Frequently Asked Questions of S. E. Lindberg
SEL: Literally, dyscrasia means “a bad mixture of liquids.” Historically, dyscrasia referred to any imbalance of the four medicinal humors professed by the ancient Greeks to sustain life (phlegm, blood, black and yellow bile). Artisans, anatomists, and chemists of the Renaissance expressed shared interest in the humors; accordingly, the scope of humorism evolved to include aspects of the four alchemical elements (water, air, earth and fire) and psychological temperaments (phlegmatic, sanguine, melancholic and choleric). In short, the humors are mystical media of color, energy, and emotion; Lords of Dyscrasia presents them as spiritual muses for artisans, sources of magical power, and contagions of a deadly disease; the book explores the choices humans and their gods make as a disease corrupts their souls, shared blood and creative energies.
SEL: Correct.
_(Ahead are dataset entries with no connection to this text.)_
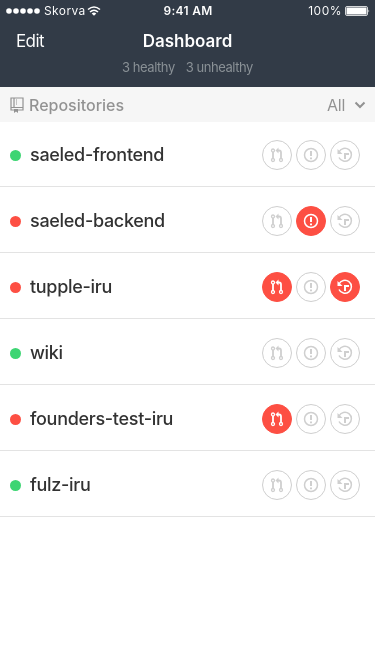
<!DOCTYPE html>
<html lang="en">
<head>
<meta charset="utf-8">
<title>Dashboard</title>
<style>
:root {
  --navy: #323b47;
  --navy-muted: #8b9297;
  --section: #f6f6f6;
  --section-text: #929292;
  --text: #323232;
  --line: #e3e3e3;
  --idle: #cfcfcf;
  --healthy: #3dd573;
  --unhealthy: #fd4f43;
  --white: #fff;
}
* { box-sizing: border-box; margin: 0; padding: 0; }
body {
  width: 375px; height: 667px; overflow: hidden;
  background: var(--white); color: var(--text);
  font-family: Inter, Roboto, sans-serif;
}
a { color: inherit; text-decoration: none; }
ul { list-style: none; }
svg { display: block; flex: none; }
.sprite { position: absolute; width: 0; height: 0; }

.top { height: 87px; background: var(--navy); color: var(--white); }
.status {
  height: 20px; padding: 1px 5px 0 6px;
  display: grid; grid-template-columns: 1fr 60px 1fr; align-items: center;
  font-size: 12px; line-height: 19px;
}
.carrier { display: flex; align-items: center; }
.carrier span { width: 44px; padding-left: 4px; letter-spacing: .4px; white-space: nowrap; }
.time { text-align: center; font-weight: 600; letter-spacing: .3px; }
.power { display: flex; align-items: center; justify-content: flex-end; gap: 3px; letter-spacing: .5px; }

.nav {
  height: 42px; padding: 0 16px;
  display: grid; grid-template-columns: 80px 1fr 80px; align-items: center;
}
.edit { font-size: 17px; letter-spacing: -.6px; }
.nav h1 { font-size: 17px; font-weight: 600; text-align: center; }
.summary {
  height: 11px; display: flex; justify-content: center; gap: 11px;
  font-size: 13px; line-height: 11px; letter-spacing: -.45px; color: var(--navy-muted);
}

.section {
  height: 35px; padding: 0 9px 0 10px; background: var(--section); color: var(--section-text);
  display: flex; align-items: center;
}
.section h2 { margin-left: 5px; font-size: 16px; font-weight: 500; }
.filter { margin-left: auto; display: flex; align-items: center; gap: 9px; font-size: 16px; letter-spacing: -.3px; }

.repo {
  height: 66px; padding: 3px 15px 0 10px; border-bottom: 1px solid var(--line);
  display: flex; align-items: center;
}
.repo:first-child { height: 65px; padding-top: 2px; }
.repo::before { content: ""; width: 11px; height: 11px; border-radius: 50%; background: var(--healthy); }
.repo.failing::before { background: var(--unhealthy); }
.repo h3 { margin-left: 9px; font-size: 18px; font-weight: 500; letter-spacing: -.3px; line-height: 24px; }
.checks { margin-left: auto; display: flex; gap: 4px; }
.check {
  width: 30px; height: 30px; border: 1px solid var(--idle); border-radius: 50%;
  display: grid; place-items: center; color: var(--idle);
}
.check.alert { background: var(--unhealthy); border-color: var(--unhealthy); color: var(--white); }
</style>
</head>
<body>
<svg class="sprite" aria-hidden="true">
  <defs>
    <symbol id="pull" viewBox="0 0 16 16">
      <g fill="none" stroke="currentColor" stroke-width="1.3">
        <circle cx="4" cy="3.5" r="1.5"/>
        <circle cx="4" cy="13" r="1.5"/>
        <circle cx="12" cy="13" r="1.5"/>
      </g>
      <path d="M4 5V11.500M9 3.500H10Q12 3.500 12 5.500V11.500" fill="none" stroke="currentColor" stroke-width="1.8"/>
      <path d="M9.500 .5V6.500L6.500 3.500Z" fill="currentColor"/>
    </symbol>
    <symbol id="issue" viewBox="0 0 16 16">
      <circle cx="8" cy="8" r="6.500" fill="none" stroke="currentColor" stroke-width="1.500"/>
      <path d="M8 4V9M8 10.500V12.300" stroke="currentColor" stroke-width="2"/>
    </symbol>
    <symbol id="build" viewBox="0 0 16 16">
      <path d="M2 5A6.500 6.500 0 1 1 2 10.500" fill="none" stroke="currentColor" stroke-width="1.500"/>
      <path d="M.5 2V7H5.500Z" fill="currentColor"/>
      <path d="M12 7H8V12" fill="none" stroke="currentColor" stroke-width="2"/>
    </symbol>
  </defs>
</svg>

<header class="top">
  <div class="status">
    <div class="carrier">
      <svg width="34" height="6" viewBox="0 0 34 6" fill="currentColor" aria-hidden="true">
        <circle cx="3" cy="3" r="2.800"/><circle cx="10" cy="3" r="2.800"/><circle cx="17" cy="3" r="2.800"/><circle cx="24" cy="3" r="2.800"/><circle cx="31" cy="3" r="2.800"/>
      </svg>
      <span>Skorva</span>
      <svg width="14" height="10" viewBox="0 0 14 10" aria-hidden="true" style="margin-left:3px">
        <path d="M1 3.500Q7-1.500 13 3.500M3 6Q7 2.500 11 6" fill="none" stroke="currentColor" stroke-width="1.600"/>
        <path d="M4.700 7.500Q7 5.500 9.300 7.500L7 9.800Z" fill="currentColor"/>
      </svg>
    </div>
    <div class="time">9:41 AM</div>
    <div class="power">
      <span>100%</span>
      <svg width="25" height="10" viewBox="0 0 25 10" aria-hidden="true">
        <rect x=".5" y=".5" width="22" height="9" rx="1.500" fill="none" stroke="currentColor" stroke-width=".8"/>
        <rect x="1.500" y="1.500" width="20" height="7" rx=".5" fill="currentColor"/>
        <path d="M23.500 3.500Q25 5 23.500 6.500Z" fill="currentColor"/>
      </svg>
    </div>
  </div>
  <nav class="nav">
    <a class="edit" href="#">Edit</a>
    <h1>Dashboard</h1>
  </nav>
  <p class="summary"><span>3 healthy</span><span>3 unhealthy</span></p>
</header>

<main>
  <div class="section">
    <svg width="14" height="16" viewBox="0 0 14 16" aria-hidden="true">
      <path d="M4 13H1V1H13V13H8M1 10.500H13M4 1V10.500" fill="none" stroke="currentColor" stroke-width="1.200"/>
      <path d="M6 3H7M6 5H7M6 7H7" stroke="currentColor"/>
      <path d="M4 12H8V16L6 14.500L4 16Z" fill="currentColor"/>
    </svg>
    <h2>Repositories</h2>
    <a class="filter" href="#">All
      <svg width="12" height="8" viewBox="0 0 12 8" aria-hidden="true"><path d="M1.500 1.500L6 6L10.500 1.500" fill="none" stroke="currentColor" stroke-width="2"/></svg>
    </a>
  </div>

  <ul class="repos">
    <li class="repo">
      <h3>saeled-frontend</h3>
      <div class="checks">
        <span class="check"><svg width="16" height="16"><use href="#pull"/></svg></span>
        <span class="check"><svg width="16" height="16"><use href="#issue"/></svg></span>
        <span class="check"><svg width="16" height="16"><use href="#build"/></svg></span>
      </div>
    </li>
    <li class="repo failing">
      <h3>saeled-backend</h3>
      <div class="checks">
        <span class="check"><svg width="16" height="16"><use href="#pull"/></svg></span>
        <span class="check alert"><svg width="16" height="16"><use href="#issue"/></svg></span>
        <span class="check"><svg width="16" height="16"><use href="#build"/></svg></span>
      </div>
    </li>
    <li class="repo failing">
      <h3>tupple-iru</h3>
      <div class="checks">
        <span class="check alert"><svg width="16" height="16"><use href="#pull"/></svg></span>
        <span class="check"><svg width="16" height="16"><use href="#issue"/></svg></span>
        <span class="check alert"><svg width="16" height="16"><use href="#build"/></svg></span>
      </div>
    </li>
    <li class="repo">
      <h3>wiki</h3>
      <div class="checks">
        <span class="check"><svg width="16" height="16"><use href="#pull"/></svg></span>
        <span class="check"><svg width="16" height="16"><use href="#issue"/></svg></span>
        <span class="check"><svg width="16" height="16"><use href="#build"/></svg></span>
      </div>
    </li>
    <li class="repo failing">
      <h3>founders-test-iru</h3>
      <div class="checks">
        <span class="check alert"><svg width="16" height="16"><use href="#pull"/></svg></span>
        <span class="check"><svg width="16" height="16"><use href="#issue"/></svg></span>
        <span class="check"><svg width="16" height="16"><use href="#build"/></svg></span>
      </div>
    </li>
    <li class="repo">
      <h3>fulz-iru</h3>
      <div class="checks">
        <span class="check"><svg width="16" height="16"><use href="#pull"/></svg></span>
        <span class="check"><svg width="16" height="16"><use href="#issue"/></svg></span>
        <span class="check"><svg width="16" height="16"><use href="#build"/></svg></span>
      </div>
    </li>
  </ul>
</main>
</body>
</html>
Lords of Dyscrasia is not for the young adult crowd. If the rating procedure for video games were applied, the book would probably be rated M for Mature; film rating equivalent would be R for Restricted.
SEL: Cripes, no. I enjoy depictions of scary things, but in real life I steer away from them. In truth, I feint in the presence of blood and have difficulty being violent—even to bugs, since the potential crunch of an exoskeleton really freaks me out. I dump all my fears into my art. If the horrors appear vivid, it is because my nightmares are too.
SEL: I desired a blend of horror and fantasy that I just could not find, so I decide to write what I wanted to read. I was inspired by the pulp masters of the ~1930’s, but historically pulp short fiction has not translated well in novel length form. The high density adventure of Robert Ervin Howard, the poetic macabre of Clark Ashton Smith, and the weirdness of Howard Phillips Lovecraft worked best in small doses. I aimed to blend those styles into a series of connected chapters—each, in original form, being an independent but connected short. But a unifying story arc evolved, so ultimately Lords of Dyscrasia works as a single novel rather than an open-ended yarn.
SEL: Sometimes words are limiting; sometimes drawings are too. A blend is nice for weird subject matter, since a goal is to describe characters or atmospheres in limited detail. Especially with weird fiction, artists must be careful not to reveal too much of the supernatural horrors since there exists an expectation that these subjects either (a) cannot be described fully since they are so bizarre and have never been described before, or (b) they can be defined well, but readers want to contribute and fill in details with their own imagination. Hence abstract drawing styles and poetic word choice work well for this genre, as they provide the expected blend of clarity and ambiguity.
SEL: Yes. For better or worse, I still have more fears to share, and you can expect more Dyscrasia Fiction™. The sequel is in progress; the working title is Vivisecting Angels. I’ll be posting illustrations and excerpts on www.selindberg.com before its official release.
How many Seth Lindberg's write horror?
SEL: Well, at least two. There is a disambiguation in order since there is another Seth Lindberg (middle initial "M") who is one year older than myself who has edited and published horror fiction (notably contributing to the anthologies Denying Death and Orpheus Haunting the Dead). To differentiate myself, my novel is publicized under "S.E. Lindberg." SML's website is :http://sethlindberg.com/